Bowhunting during the rut gets even better as October yields to November. It’s the time when mature bucks drop their wariness in search of a doe-in-heat. Even the most wary older bucks begin showing themselves during daylight hours in search of love.
According to the pro staff at Yamaha Outdoors, the rut won’t last long so make the most of it by being in the woods. They promote hitting the “peak week” as deer biologists say peak breeding occurs at roughly the same time every year. That period over much of the northern half of the U.S. is just shy of mid-November. Peak rutting, they say, occurs roughly a week to 10 days before that – and it includes seeking and chasing. And that’s when you want to be in the woods.
The Yamaha pro team advocates spending the day in the woods as rut deer, they contend, are crepuscular - most active at dawn and dusk. But the window widens a bit now and deer may move a little later in the morning and early afternoon. Odds of seeing a buck almost any time of day go up. And it’s certain you’ve heard that the best time to be in the woods is from 10 a.m. to 12 noon.
Testament to this is a big buck sighting I had two years ago as I drove south on Mauch Chunk Road in Whitehall. About 50 yards from the light at the intersection of Schadt Avenue and Mauch Chunk, a 10-point buck strolled along the perimeter of the cornfield on the west side of the highway. In fact as I passed him, he was a mere 15 yards from the roadway before be rounded the cornfield and headed back into Trojan Powder Company (that’s what I still call it having grown up in West Catty) property. I couldn’t believe my eyes since it was 10:15 in the morning.
The boys at Yamaha suggest looking for bucks where they’re most likely to travel. Look for terrain or habitat features that funnel deer movement, particularly between bedding areas. And they believe you shouldn’t abandon pre-rut stands as you’ve probably seen does there in the early season. “As bucks remain fairly close to their core areas, they may make a brief excursion, but they’ll be back home within 24 hours,” says Bob Humphrey at Yamaha.
And lastly, don’t give up too soon. “As the number of receptive does drops off, older bucks redouble their efforts and may travel even more,” Humphrey emphasizes.
WEEK 4 RUT REPORT
This weeks rut report from Bob Danenhower of Bob’s Wildlife Taxidermy in Orefield, indicates similar rut observations from the Yamaha staff.
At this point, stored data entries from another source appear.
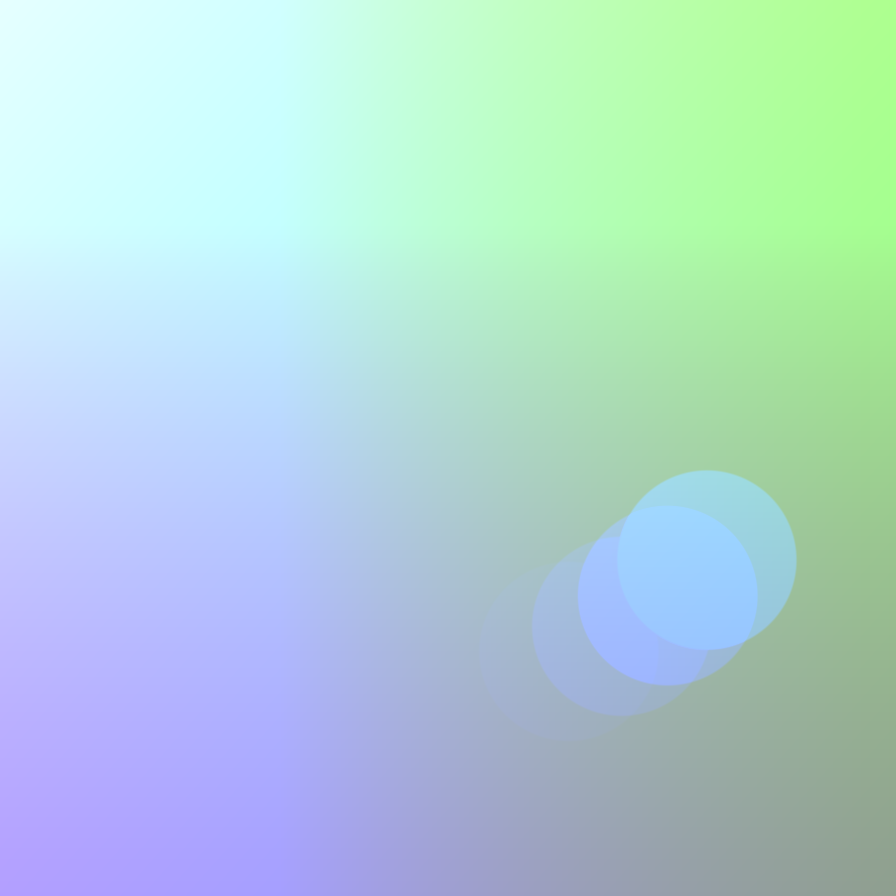
A three.js fragment shader for this background:

```glsl
varying vec2 vUv;

const float DISC_RADIUS = 0.1;
const float EDGE_WIDTH = 0.0015;
const int DISC_COUNT = 4;

// Light that fades with the inverse of a shifted distance
float inverseGlow(float strength, float offset, float distanceAlong) {
  return strength / (distanceAlong + offset);
}

// Red fades diagonally, green downwards, blue to the right
vec3 backdrop(vec2 fromTopLeft) {
  float diagonal = dot(fromTopLeft, vec2(0.36, 0.32));
  float red = inverseGlow(1.0, 1.11, diagonal);
  float green = inverseGlow(1.224, 0.974, fromTopLeft.y);
  float blue = inverseGlow(0.876, 0.564, fromTopLeft.x);
  return min(vec3(red, green, blue), 1.0);
}

float disc(vec2 point, vec2 center, float radius, float edge) {
  return 1.0 - smoothstep(-edge, edge, length(point - center) - radius);
}

// Slightly curved path from the leading disc to the end of its trail
vec2 trailCenter(float age) {
  vec2 head = vec2(0.789, 0.375);
  vec2 velocity = vec2(-0.040, -0.043);
  vec2 bend = vec2(-0.0038, 0.003);
  return head + age * (velocity + age * bend);
}

// Older discs lose their light, and their green tint goes first
vec3 trailLight(float age) {
  float blue = 0.25 * exp(-0.235 * age * age);
  float tint = exp(-2.0 * age);
  return vec3(-0.015 * tint, 0.045 * tint, blue);
}

void main() {
  vec3 color = backdrop(vec2(vUv.x, 1.0 - vUv.y));

  // Overlapping discs add up
  for (int i = 0; i < DISC_COUNT; i++) {
    float age = float(i);
    float cover = disc(vUv, trailCenter(age), DISC_RADIUS, EDGE_WIDTH);
    color += cover * trailLight(age);
  }

  gl_FragColor = vec4(clamp(color, 0.0, 1.0), 1.0);
}
```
Says Danenhower, “Reports from my personal time on stand plus those from hunting buddies and customers show that bucks are shadowing and chasing does. They’re responding well to rattling, decoying, grunting and of course doe-in-heat lure.”
Danenhower is proud to announce that so far he has had several reports of bucks being harvested with his fresh Urine-Luck doe-in-heat urine. Three of them, he recalls, are trophy mounters.
As for his personal time on stand, Danenhower said, “This past Saturday I hunted four hours in the morning and had seven bucks at my stand, five in bow range and two good shooters. But as bad luck would have it, a 130-class buck showed up at 15 yards. He froze and as I drew, he stepped behind a tree. I held as long as possible, but he won. But then that’s hunting.”
He recounted that on Wednesday, he discarded a bunch of his doe-in-heat urine drenched paper towels in his garbage can behind his house only to have a decent buck show up 15 yards from the can. “We haven’t seen a buck in our yard in the middle of Orefield in 10 years. Was it a coincidence,” he questions?
His story reminded me of a large-racked buck my wife and I saw last year in his vicinity. As we waited for the stop-light to change green at Route 309 and Orefield Road, my wife spied this big buck saunter across heavily traveled Route 309 and between two homes on the west side of the highway. This was around 10 a.m. during the last week of the archery deer season (also the rut). As we drove west on Orefield Road, I looked right and saw the buck standing in a homeowner’s back yard and a few yards behind a 3D buck target the owner evidently uses for practice. If he only knew.
Danenhower summarizes by saying, “Despite the rut, bucks aren’t stupid so keep the wind in your favor and cover your scent. The more mature bucks are just beginning to show so it’s only going to get better from here on. And because of mild weather forecasted, I believe the heaviest action will be early mornings until daytime temps drop. Some hunters are also reporting heavy movement at noon as well.”
CABELA’S HONORS HOMETOWN HEROES
Cabela’s Hamburg, will honor Hometown Heroes on November 11-12 by offering employee discounts on in-store purchases during these two special days. The offer goes out to all active military, military veterans, law enforcement, firefighters and EMS personnel.
“This is our way of saving thanks to all who serve in these capacities,” said Harold Luther, Cabela’s Retail Manager.
To automatically receive outdoor news and views from Nick Hromiak, click on the “Subscribe”notation on this page.